Dataset entries
_ _ _

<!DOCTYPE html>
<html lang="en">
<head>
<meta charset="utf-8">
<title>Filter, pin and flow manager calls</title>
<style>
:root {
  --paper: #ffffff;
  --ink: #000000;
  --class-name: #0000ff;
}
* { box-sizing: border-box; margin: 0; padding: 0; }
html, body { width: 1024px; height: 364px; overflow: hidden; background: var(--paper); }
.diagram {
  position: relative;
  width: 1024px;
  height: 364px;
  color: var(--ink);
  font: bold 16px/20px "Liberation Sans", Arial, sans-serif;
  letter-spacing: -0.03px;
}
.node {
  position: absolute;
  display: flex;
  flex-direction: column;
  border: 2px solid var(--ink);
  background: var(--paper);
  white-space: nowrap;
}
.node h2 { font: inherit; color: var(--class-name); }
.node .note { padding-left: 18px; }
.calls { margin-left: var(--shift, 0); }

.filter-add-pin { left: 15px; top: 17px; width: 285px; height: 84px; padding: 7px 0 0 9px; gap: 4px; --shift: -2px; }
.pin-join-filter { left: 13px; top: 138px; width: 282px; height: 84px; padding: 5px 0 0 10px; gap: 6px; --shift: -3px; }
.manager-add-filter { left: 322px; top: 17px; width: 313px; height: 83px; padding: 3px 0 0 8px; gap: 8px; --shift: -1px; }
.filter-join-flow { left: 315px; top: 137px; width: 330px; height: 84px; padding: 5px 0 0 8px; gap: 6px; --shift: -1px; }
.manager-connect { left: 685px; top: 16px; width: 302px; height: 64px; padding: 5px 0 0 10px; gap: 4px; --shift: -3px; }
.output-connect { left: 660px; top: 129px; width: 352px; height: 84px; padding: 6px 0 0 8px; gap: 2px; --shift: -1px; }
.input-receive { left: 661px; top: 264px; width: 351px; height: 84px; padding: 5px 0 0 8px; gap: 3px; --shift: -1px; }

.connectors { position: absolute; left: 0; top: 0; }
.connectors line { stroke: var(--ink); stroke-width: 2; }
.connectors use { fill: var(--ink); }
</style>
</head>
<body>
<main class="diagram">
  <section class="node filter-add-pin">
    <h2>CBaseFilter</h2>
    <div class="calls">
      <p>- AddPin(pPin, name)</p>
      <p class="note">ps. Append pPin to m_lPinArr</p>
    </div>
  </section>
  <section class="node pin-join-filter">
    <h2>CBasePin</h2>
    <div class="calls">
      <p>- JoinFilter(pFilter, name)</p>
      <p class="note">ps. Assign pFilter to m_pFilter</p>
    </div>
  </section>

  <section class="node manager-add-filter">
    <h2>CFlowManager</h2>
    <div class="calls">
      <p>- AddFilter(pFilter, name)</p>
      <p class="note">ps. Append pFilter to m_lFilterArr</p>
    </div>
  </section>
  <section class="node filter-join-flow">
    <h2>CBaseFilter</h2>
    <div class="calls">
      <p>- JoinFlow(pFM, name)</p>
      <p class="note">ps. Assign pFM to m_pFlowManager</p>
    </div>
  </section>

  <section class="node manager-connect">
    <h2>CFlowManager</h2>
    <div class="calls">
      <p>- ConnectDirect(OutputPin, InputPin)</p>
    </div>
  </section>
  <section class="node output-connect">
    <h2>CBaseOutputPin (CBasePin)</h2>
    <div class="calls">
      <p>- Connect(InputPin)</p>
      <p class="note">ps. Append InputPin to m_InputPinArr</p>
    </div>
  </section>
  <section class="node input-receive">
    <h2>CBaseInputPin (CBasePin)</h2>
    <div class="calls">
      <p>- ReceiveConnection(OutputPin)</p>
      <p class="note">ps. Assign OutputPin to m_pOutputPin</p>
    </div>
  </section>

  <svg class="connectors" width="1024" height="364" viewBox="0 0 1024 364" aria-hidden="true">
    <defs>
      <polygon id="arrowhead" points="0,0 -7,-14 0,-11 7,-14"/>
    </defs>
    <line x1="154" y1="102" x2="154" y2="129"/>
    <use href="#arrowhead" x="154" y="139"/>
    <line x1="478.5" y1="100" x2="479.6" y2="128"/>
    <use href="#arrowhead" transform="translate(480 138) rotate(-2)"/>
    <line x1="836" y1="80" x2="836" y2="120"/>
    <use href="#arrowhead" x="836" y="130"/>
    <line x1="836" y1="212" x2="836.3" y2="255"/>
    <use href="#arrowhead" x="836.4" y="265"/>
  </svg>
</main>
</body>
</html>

_ _ _

Directions: Search the records above for the word "connectors", then say how many lines contain it. Give the number alone.

Output for this exercise: 4